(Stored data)

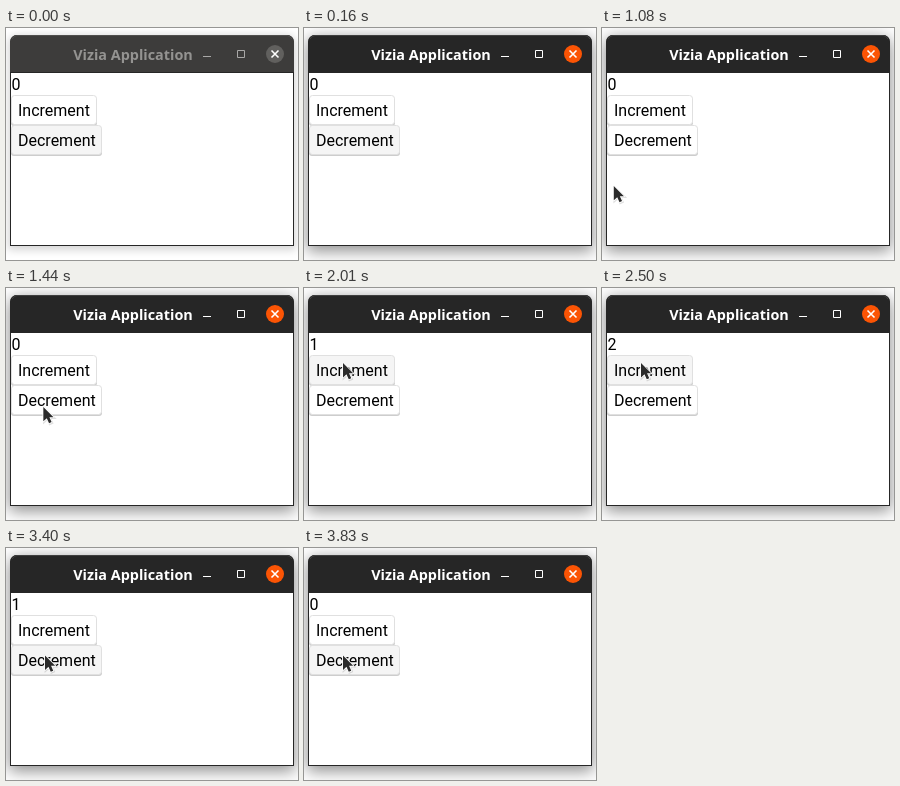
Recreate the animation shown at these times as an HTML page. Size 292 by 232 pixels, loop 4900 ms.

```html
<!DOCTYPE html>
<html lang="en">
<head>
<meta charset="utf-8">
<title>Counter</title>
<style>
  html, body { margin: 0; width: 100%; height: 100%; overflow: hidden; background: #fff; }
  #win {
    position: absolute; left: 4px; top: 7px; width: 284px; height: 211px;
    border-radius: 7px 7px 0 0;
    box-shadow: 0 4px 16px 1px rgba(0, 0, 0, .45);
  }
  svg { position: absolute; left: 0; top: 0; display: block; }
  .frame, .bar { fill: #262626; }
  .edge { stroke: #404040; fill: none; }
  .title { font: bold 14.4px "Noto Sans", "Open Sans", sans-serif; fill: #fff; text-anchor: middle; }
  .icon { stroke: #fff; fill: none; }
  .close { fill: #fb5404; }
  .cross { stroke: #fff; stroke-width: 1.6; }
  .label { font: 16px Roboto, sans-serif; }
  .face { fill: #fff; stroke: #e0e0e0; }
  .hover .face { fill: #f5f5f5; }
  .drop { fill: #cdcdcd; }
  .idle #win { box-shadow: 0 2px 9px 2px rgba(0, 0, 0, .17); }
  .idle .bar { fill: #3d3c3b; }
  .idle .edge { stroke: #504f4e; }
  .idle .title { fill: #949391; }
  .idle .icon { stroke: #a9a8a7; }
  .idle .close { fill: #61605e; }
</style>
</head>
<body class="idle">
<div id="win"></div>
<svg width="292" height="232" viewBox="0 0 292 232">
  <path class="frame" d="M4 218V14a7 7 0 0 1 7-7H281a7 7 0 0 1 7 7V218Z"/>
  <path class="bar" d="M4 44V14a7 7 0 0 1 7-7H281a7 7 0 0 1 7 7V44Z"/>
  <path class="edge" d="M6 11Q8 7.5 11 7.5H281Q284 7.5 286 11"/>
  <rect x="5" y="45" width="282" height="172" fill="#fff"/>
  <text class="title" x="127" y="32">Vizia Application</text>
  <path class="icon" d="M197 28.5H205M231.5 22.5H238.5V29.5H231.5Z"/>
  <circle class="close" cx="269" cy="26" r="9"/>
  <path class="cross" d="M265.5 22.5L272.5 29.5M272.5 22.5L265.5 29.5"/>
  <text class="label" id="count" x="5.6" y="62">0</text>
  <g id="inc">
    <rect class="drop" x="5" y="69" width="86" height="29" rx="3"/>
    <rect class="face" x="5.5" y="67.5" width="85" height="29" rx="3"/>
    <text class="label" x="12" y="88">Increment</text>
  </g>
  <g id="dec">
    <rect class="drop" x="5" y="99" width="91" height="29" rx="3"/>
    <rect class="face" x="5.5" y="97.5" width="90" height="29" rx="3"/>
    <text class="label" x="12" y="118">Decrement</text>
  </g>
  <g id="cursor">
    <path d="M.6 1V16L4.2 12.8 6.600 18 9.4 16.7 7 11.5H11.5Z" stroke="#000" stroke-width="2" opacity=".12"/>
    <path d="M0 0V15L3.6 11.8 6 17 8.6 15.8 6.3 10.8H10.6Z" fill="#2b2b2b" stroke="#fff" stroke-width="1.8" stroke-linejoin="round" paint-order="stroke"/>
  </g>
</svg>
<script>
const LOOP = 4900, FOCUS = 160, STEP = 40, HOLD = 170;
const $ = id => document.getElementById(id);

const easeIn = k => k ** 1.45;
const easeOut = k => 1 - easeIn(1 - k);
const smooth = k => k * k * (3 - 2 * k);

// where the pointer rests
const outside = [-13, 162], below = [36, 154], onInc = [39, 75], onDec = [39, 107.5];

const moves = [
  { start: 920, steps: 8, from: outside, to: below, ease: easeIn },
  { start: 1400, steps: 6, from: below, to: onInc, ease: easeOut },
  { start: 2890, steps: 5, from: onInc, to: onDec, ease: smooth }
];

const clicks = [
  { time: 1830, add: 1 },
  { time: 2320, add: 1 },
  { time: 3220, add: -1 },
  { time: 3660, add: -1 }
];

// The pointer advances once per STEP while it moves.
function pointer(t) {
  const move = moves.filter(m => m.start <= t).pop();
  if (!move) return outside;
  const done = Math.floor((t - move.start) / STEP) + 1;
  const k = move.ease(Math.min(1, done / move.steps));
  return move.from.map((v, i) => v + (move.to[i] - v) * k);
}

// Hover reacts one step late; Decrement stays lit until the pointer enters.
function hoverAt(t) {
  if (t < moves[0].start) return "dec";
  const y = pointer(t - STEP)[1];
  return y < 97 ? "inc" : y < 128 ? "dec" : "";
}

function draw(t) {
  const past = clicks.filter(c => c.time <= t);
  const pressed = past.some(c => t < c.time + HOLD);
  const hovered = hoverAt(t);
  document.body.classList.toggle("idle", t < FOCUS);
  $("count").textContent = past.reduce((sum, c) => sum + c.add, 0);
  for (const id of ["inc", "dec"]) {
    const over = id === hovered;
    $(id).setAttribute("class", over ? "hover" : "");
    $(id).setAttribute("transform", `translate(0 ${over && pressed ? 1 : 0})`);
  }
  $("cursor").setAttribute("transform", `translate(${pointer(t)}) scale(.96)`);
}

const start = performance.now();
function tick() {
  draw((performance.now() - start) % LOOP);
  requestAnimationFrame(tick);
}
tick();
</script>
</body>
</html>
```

--

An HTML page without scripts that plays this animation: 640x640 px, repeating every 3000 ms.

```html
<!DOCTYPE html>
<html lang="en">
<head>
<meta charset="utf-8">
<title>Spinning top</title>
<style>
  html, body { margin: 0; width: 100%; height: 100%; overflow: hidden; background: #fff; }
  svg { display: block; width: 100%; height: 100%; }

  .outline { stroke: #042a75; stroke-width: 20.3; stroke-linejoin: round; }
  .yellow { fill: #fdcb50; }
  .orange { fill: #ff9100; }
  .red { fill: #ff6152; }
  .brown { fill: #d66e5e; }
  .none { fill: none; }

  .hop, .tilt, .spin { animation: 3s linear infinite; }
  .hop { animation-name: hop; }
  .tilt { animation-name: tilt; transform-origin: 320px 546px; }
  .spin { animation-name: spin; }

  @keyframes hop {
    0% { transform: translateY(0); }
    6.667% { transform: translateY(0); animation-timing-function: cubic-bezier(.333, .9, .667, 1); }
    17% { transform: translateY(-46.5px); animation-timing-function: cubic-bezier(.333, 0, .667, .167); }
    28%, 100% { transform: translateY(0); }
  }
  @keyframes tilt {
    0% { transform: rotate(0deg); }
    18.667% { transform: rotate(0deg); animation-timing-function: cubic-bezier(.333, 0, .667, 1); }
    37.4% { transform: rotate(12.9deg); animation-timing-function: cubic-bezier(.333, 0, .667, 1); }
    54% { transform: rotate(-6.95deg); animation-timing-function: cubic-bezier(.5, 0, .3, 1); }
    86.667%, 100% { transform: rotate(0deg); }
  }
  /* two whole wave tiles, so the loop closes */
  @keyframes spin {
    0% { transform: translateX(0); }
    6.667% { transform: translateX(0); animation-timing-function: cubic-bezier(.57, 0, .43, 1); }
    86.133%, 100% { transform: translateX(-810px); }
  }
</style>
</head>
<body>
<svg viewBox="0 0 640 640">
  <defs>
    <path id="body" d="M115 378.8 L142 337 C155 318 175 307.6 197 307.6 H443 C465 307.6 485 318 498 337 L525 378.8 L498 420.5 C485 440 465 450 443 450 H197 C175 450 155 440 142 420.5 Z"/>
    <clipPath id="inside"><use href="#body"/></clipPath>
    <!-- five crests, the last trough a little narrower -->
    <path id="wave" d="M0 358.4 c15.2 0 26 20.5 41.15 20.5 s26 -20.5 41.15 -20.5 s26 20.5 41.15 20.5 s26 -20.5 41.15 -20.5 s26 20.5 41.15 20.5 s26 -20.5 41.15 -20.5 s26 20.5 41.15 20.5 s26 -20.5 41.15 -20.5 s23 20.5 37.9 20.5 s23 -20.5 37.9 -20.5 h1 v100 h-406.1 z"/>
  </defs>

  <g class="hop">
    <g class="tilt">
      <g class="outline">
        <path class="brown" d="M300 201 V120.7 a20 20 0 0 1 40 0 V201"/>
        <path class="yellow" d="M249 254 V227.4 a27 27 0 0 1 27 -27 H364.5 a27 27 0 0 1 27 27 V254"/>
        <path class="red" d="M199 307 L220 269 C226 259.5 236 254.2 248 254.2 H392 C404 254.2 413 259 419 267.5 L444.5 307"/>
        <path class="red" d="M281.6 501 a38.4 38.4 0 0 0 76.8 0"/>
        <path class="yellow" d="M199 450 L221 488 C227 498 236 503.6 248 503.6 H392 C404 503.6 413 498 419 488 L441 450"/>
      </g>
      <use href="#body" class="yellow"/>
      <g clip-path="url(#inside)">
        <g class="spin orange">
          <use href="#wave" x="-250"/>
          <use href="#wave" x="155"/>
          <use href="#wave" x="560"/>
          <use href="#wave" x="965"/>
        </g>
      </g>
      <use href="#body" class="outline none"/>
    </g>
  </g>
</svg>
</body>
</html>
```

==

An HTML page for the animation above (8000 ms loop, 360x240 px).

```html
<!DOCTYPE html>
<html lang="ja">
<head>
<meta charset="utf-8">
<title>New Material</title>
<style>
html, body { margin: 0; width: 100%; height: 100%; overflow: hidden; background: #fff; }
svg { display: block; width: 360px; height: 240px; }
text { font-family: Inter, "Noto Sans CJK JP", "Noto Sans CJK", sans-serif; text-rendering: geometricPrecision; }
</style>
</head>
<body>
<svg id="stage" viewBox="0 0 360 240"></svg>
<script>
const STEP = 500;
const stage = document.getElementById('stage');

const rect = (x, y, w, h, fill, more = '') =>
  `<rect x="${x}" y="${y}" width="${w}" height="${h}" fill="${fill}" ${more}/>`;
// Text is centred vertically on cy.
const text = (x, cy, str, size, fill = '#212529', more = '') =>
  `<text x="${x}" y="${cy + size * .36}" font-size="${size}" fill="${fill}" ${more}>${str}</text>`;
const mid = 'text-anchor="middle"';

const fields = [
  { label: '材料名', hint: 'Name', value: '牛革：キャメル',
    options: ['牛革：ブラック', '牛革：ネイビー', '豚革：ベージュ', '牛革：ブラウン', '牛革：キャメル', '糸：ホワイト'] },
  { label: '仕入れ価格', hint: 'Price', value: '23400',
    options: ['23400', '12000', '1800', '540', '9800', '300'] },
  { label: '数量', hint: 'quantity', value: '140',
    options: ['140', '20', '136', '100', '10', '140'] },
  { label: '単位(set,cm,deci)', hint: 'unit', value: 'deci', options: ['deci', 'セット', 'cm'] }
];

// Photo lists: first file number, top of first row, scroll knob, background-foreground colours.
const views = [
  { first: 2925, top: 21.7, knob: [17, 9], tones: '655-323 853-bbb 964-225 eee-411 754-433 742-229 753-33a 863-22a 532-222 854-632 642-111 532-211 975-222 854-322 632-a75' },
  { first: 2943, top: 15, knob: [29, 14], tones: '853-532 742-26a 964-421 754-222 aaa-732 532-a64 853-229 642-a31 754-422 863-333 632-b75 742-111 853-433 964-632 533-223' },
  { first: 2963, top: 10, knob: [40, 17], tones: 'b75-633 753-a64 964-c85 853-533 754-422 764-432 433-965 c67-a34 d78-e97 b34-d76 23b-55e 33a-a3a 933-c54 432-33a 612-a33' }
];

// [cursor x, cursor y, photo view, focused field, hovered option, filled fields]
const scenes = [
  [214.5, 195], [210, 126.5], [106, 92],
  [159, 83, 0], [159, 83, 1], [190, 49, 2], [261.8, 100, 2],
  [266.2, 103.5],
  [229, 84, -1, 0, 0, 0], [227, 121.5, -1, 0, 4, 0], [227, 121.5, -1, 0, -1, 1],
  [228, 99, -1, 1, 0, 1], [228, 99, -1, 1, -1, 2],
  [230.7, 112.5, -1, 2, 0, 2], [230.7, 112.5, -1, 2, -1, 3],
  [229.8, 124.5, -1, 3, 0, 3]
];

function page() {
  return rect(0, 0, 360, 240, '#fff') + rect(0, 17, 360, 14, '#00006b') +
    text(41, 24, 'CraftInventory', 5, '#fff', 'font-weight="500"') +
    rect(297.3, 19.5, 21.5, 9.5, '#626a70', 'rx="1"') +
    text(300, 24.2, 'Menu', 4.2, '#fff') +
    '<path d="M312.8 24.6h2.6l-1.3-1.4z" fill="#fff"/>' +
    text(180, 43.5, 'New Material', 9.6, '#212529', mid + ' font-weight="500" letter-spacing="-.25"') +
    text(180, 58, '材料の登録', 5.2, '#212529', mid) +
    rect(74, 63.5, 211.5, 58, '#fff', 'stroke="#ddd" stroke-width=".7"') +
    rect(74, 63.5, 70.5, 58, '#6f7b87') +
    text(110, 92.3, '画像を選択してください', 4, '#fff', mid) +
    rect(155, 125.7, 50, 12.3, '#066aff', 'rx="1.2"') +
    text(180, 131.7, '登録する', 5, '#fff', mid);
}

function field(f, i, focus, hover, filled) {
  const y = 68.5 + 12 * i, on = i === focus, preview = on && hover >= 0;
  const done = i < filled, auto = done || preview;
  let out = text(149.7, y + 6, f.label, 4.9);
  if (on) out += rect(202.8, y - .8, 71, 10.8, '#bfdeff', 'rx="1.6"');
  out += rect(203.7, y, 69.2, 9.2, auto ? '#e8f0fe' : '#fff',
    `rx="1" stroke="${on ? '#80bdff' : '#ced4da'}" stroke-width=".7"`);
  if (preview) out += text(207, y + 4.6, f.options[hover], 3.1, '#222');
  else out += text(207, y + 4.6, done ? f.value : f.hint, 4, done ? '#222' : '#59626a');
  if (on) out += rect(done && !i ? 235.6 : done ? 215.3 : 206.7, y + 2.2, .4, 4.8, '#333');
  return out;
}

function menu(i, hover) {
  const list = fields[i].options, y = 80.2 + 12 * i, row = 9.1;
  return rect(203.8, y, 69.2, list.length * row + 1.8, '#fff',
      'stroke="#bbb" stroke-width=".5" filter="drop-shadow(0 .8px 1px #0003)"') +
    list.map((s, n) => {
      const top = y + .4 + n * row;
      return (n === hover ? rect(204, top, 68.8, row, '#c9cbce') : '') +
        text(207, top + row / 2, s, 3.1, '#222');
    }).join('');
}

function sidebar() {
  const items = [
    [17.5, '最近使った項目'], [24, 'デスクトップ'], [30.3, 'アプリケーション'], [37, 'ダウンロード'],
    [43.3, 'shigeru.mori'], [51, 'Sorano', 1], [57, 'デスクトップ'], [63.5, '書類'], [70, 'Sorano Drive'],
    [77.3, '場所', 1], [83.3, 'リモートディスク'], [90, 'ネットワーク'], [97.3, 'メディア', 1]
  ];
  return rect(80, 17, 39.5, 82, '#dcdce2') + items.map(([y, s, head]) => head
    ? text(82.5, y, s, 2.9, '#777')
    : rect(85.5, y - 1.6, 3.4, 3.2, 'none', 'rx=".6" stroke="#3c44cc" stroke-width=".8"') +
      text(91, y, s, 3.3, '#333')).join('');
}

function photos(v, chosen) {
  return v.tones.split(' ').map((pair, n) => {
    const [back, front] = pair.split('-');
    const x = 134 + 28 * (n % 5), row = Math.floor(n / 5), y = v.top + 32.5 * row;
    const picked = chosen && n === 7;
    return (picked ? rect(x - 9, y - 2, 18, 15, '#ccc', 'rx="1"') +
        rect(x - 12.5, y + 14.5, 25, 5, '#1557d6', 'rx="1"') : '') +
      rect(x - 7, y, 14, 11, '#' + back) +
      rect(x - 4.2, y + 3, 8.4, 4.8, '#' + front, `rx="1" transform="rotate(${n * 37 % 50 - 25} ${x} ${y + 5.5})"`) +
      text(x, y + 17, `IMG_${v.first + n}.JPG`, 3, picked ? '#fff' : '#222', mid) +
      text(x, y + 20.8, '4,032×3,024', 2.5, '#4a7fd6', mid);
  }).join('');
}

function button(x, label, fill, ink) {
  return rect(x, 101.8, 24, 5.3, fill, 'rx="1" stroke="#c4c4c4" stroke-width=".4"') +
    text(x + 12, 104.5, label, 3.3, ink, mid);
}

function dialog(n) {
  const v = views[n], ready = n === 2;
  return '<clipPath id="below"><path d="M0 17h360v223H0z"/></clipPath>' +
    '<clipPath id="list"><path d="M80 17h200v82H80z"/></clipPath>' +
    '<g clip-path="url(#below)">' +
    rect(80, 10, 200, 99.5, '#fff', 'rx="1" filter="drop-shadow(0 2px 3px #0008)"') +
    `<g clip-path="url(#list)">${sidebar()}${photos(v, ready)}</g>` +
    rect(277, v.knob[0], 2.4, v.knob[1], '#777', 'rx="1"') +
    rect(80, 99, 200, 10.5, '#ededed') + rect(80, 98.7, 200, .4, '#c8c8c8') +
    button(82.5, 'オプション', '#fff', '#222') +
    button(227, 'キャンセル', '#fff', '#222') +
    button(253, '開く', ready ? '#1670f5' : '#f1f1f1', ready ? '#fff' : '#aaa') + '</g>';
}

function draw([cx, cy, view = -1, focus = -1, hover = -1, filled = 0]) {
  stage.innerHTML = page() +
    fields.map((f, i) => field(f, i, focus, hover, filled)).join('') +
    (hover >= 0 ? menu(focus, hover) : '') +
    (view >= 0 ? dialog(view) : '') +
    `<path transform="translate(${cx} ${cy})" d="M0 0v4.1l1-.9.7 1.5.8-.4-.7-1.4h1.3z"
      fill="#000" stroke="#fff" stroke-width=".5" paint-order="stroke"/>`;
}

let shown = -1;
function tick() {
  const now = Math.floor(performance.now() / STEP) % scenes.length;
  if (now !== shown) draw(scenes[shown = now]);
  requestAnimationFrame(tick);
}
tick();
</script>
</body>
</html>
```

**WHAT THIS TASK INVOLVES**
Determine how many lines of the data above contain the string "idle", and answer with the number only.

**ANSWER SPACE**
8